====== EXTRACTED MATERIAL ======

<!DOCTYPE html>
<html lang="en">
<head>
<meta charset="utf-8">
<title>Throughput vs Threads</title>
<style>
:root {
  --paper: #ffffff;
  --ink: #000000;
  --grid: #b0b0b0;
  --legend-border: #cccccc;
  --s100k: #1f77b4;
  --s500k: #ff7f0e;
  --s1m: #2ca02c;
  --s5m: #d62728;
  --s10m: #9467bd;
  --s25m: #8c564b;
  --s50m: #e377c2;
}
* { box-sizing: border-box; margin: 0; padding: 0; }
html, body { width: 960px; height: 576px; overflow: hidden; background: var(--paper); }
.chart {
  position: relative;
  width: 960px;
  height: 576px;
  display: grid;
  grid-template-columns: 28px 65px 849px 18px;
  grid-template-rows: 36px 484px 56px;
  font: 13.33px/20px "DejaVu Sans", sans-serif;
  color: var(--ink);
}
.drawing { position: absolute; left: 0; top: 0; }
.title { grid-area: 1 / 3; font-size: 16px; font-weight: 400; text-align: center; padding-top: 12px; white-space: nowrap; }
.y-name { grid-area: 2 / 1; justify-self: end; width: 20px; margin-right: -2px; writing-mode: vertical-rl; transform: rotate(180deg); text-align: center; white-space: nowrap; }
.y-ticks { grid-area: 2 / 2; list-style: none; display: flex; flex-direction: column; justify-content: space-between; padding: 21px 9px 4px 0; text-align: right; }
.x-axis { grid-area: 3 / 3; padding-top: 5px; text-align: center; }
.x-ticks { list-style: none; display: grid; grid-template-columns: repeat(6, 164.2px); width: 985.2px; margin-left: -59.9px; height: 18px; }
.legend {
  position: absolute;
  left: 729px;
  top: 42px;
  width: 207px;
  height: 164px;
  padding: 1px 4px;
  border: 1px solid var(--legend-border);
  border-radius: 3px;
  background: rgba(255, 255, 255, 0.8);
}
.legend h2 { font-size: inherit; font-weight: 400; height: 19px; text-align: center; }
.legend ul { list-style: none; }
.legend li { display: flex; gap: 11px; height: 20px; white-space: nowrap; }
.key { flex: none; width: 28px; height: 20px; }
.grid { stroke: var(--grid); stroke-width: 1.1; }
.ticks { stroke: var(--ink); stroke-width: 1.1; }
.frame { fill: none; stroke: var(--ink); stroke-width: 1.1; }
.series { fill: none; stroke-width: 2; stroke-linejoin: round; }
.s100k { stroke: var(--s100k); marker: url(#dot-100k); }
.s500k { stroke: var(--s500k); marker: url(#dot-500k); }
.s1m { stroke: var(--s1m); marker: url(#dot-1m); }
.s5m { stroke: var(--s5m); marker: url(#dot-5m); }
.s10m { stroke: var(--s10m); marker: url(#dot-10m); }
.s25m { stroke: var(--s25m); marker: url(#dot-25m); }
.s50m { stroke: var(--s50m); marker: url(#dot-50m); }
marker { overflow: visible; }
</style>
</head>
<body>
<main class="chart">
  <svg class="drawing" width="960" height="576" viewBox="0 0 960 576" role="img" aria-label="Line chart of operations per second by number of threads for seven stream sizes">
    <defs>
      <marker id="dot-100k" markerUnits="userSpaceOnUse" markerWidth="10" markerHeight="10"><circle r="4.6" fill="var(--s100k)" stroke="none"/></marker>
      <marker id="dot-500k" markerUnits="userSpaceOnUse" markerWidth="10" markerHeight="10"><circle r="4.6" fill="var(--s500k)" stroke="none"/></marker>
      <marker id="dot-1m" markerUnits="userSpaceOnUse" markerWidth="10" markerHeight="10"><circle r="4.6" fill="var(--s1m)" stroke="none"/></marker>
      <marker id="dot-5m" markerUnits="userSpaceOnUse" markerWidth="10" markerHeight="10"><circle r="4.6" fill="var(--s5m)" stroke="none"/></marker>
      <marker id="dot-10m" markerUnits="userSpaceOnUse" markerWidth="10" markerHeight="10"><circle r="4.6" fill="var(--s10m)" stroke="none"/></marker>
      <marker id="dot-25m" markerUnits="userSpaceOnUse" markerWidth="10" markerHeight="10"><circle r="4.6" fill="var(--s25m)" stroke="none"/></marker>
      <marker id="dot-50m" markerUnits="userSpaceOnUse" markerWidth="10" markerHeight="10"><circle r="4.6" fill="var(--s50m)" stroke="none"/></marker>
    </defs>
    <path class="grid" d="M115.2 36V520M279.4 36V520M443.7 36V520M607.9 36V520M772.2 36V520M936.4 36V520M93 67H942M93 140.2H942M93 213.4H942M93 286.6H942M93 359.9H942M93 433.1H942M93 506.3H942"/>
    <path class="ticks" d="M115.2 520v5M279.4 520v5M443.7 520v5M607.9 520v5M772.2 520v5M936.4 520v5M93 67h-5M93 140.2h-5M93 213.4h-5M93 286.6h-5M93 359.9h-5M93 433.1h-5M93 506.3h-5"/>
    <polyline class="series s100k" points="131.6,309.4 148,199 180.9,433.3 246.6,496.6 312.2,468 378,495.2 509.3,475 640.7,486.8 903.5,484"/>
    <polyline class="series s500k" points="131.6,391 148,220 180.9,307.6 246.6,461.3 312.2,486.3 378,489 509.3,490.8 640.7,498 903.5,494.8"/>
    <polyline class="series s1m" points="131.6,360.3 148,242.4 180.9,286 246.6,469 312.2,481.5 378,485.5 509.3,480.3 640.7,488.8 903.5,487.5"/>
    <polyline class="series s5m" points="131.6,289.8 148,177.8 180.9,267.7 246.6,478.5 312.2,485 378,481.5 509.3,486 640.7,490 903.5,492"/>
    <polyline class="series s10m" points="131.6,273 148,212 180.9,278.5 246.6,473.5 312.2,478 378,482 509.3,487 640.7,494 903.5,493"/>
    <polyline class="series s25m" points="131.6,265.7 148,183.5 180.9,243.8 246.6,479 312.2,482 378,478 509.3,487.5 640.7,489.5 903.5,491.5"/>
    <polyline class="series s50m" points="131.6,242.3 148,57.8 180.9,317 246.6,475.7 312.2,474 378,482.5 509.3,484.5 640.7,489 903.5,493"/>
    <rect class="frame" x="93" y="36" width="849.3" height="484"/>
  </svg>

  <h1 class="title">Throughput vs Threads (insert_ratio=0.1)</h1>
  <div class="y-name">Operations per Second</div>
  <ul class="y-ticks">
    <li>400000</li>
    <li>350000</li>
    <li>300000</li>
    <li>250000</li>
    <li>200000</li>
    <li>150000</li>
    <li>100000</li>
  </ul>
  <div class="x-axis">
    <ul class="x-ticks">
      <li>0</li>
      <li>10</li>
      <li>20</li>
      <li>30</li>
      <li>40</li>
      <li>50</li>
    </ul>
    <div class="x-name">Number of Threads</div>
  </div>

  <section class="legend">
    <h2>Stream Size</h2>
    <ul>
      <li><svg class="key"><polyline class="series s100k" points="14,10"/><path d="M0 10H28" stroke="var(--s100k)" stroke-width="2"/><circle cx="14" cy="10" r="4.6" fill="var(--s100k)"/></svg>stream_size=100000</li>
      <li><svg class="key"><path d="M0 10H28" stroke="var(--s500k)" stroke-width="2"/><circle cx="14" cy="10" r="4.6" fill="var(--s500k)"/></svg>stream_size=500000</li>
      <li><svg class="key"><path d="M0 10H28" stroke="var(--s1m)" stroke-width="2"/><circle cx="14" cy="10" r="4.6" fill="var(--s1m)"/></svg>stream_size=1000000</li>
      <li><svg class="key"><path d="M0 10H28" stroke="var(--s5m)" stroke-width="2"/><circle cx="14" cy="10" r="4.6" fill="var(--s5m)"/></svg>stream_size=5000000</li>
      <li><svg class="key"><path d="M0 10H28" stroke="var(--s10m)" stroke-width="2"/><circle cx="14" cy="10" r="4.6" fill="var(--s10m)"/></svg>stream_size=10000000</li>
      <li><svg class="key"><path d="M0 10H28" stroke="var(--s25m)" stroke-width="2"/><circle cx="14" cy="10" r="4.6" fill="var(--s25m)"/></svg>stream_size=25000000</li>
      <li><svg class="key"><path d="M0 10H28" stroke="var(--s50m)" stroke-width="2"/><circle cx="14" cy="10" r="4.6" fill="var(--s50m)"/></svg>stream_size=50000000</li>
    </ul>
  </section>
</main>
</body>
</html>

======

* [REQUIREMENT]:
With the line holding "--paper: #ffffff;" as the first and the line holding "position: relative;" as the last, set down that range of the entries above exactly, and nothing else.

* [RESULT FOR THIS TASK]:
  --paper: #ffffff;
  --ink: #000000;
  --grid: #b0b0b0;
  --legend-border: #cccccc;
  --s100k: #1f77b4;
  --s500k: #ff7f0e;
  --s1m: #2ca02c;
  --s5m: #d62728;
  --s10m: #9467bd;
  --s25m: #8c564b;
  --s50m: #e377c2;
}
* { box-sizing: border-box; margin: 0; padding: 0; }
html, body { width: 960px; height: 576px; overflow: hidden; background: var(--paper); }
.chart {
  position: relative;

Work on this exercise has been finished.